Work task =
Return the entries below verbatim. Pictures stay out.

[Extracted data entries]

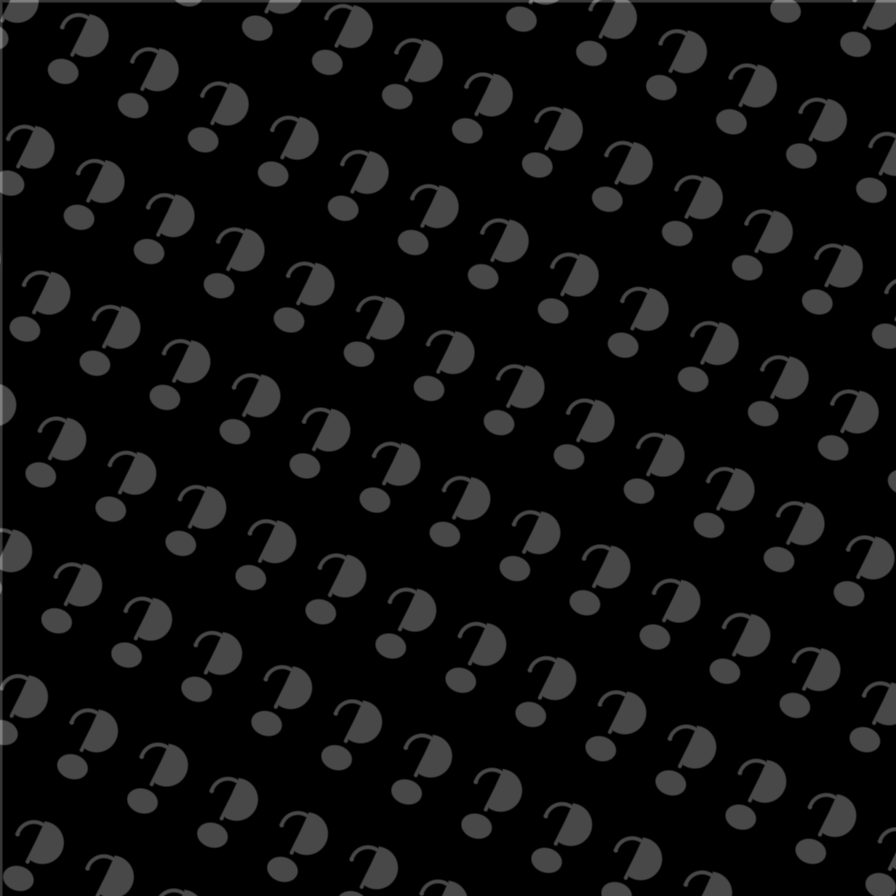
A Shadertoy shader for this pattern:

```glsl
#define UNITS 1152.0               // drawing units across the canvas
#define STEP_ALONG vec2(90.0, 44.0)
#define STEP_DOWN vec2(20.4, 187.6)
#define ANCHOR vec2(572.0, 687.0)  // dot centre of one glyph
#define MIDDLE vec2(19.0, -29.0)   // glyph middle, seen from its dot
#define STROKE 2.5                 // half width of hook and stem
#define SOFTNESS 3.2
#define BORDER 3.2
#define INK 0.283
#define BORDER_INK 0.22

float segmentDistance(vec2 p, vec2 a, vec2 b) {
    vec2 pa = p - a, ba = b - a;
    return length(pa - ba * clamp(dot(pa, ba) / dot(ba, ba), 0.0, 1.0));
}

float ellipseDistance(vec2 p, vec2 radii) {
    float k = length(p / radii);
    return k * (k - 1.0) / max(length(p / (radii * radii)), 1e-4);
}

// Wrap a point into the slanted cell centred on a glyph
vec2 latticeCell(vec2 p) {
    mat2 lattice = mat2(STEP_ALONG, STEP_DOWN);
    vec2 cell = inverse(lattice) * (p - ANCHOR - MIDDLE);
    return lattice * (fract(cell + 0.5) - 0.5) + MIDDLE;
}

float glyphDistance(vec2 p) {
    // Tilted dot
    float tilt = 0.3;
    vec2 q = mat2(cos(tilt), -sin(tilt), sin(tilt), cos(tilt)) * p;
    float dotShape = ellipseDistance(q, vec2(20.0, 15.8));

    // Disc cut by a slanted straight edge
    float cut = dot(p - vec2(31.0, -67.0), normalize(vec2(46.0, 21.0)));
    float bowl = max(length(p - vec2(31.0, -46.0)) - 27.5, -cut);

    // Thin stem along the cut
    float stem = segmentDistance(p, vec2(25.0, -48.0), vec2(11.8, -21.5)) - STROKE;

    // Hook arc with a rounded tip
    float ring = abs(length(p - vec2(19.9, -50.6)) - 21.9) - STROKE;
    float hook = max(ring, p.y + 57.0);
    float tip = length(p - vec2(-1.0, -57.0)) - STROKE - 0.4;

    return min(min(dotShape, bowl), min(stem, min(hook, tip)));
}

void mainImage(out vec4 fragColor, in vec2 fragCoord) {
    vec2 uv = fragCoord / iResolution.xy;
    vec2 p = vec2(uv.x, 1.0 - uv.y) * UNITS;  // y runs downward
    float blur = 0.5 * max(SOFTNESS, 1.5 * UNITS / iResolution.y);

    float glyph = 1.0 - smoothstep(-blur, blur, glyphDistance(latticeCell(p)));

    // Faint line along the left and top edges
    float border = 1.0 - smoothstep(-blur, blur, min(p.x, p.y) - BORDER);

    fragColor = vec4(vec3(INK * glyph + BORDER_INK * border), 1.0);
}
```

Problem solution =
A Shadertoy shader for this pattern:

```glsl
#define UNITS 1152.0               // drawing units across the canvas
#define STEP_ALONG vec2(90.0, 44.0)
#define STEP_DOWN vec2(20.4, 187.6)
#define ANCHOR vec2(572.0, 687.0)  // dot centre of one glyph
#define MIDDLE vec2(19.0, -29.0)   // glyph middle, seen from its dot
#define STROKE 2.5                 // half width of hook and stem
#define SOFTNESS 3.2
#define BORDER 3.2
#define INK 0.283
#define BORDER_INK 0.22

float segmentDistance(vec2 p, vec2 a, vec2 b) {
    vec2 pa = p - a, ba = b - a;
    return length(pa - ba * clamp(dot(pa, ba) / dot(ba, ba), 0.0, 1.0));
}

float ellipseDistance(vec2 p, vec2 radii) {
    float k = length(p / radii);
    return k * (k - 1.0) / max(length(p / (radii * radii)), 1e-4);
}

// Wrap a point into the slanted cell centred on a glyph
vec2 latticeCell(vec2 p) {
    mat2 lattice = mat2(STEP_ALONG, STEP_DOWN);
    vec2 cell = inverse(lattice) * (p - ANCHOR - MIDDLE);
    return lattice * (fract(cell + 0.5) - 0.5) + MIDDLE;
}

float glyphDistance(vec2 p) {
    // Tilted dot
    float tilt = 0.3;
    vec2 q = mat2(cos(tilt), -sin(tilt), sin(tilt), cos(tilt)) * p;
    float dotShape = ellipseDistance(q, vec2(20.0, 15.8));

    // Disc cut by a slanted straight edge
    float cut = dot(p - vec2(31.0, -67.0), normalize(vec2(46.0, 21.0)));
    float bowl = max(length(p - vec2(31.0, -46.0)) - 27.5, -cut);

    // Thin stem along the cut
    float stem = segmentDistance(p, vec2(25.0, -48.0), vec2(11.8, -21.5)) - STROKE;

    // Hook arc with a rounded tip
    float ring = abs(length(p - vec2(19.9, -50.6)) - 21.9) - STROKE;
    float hook = max(ring, p.y + 57.0);
    float tip = length(p - vec2(-1.0, -57.0)) - STROKE - 0.4;

    return min(min(dotShape, bowl), min(stem, min(hook, tip)));
}

void mainImage(out vec4 fragColor, in vec2 fragCoord) {
    vec2 uv = fragCoord / iResolution.xy;
    vec2 p = vec2(uv.x, 1.0 - uv.y) * UNITS;  // y runs downward
    float blur = 0.5 * max(SOFTNESS, 1.5 * UNITS / iResolution.y);

    float glyph = 1.0 - smoothstep(-blur, blur, glyphDistance(latticeCell(p)));

    // Faint line along the left and top edges
    float border = 1.0 - smoothstep(-blur, blur, min(p.x, p.y) - BORDER);

    fragColor = vec4(vec3(INK * glyph + BORDER_INK * border), 1.0);
}
```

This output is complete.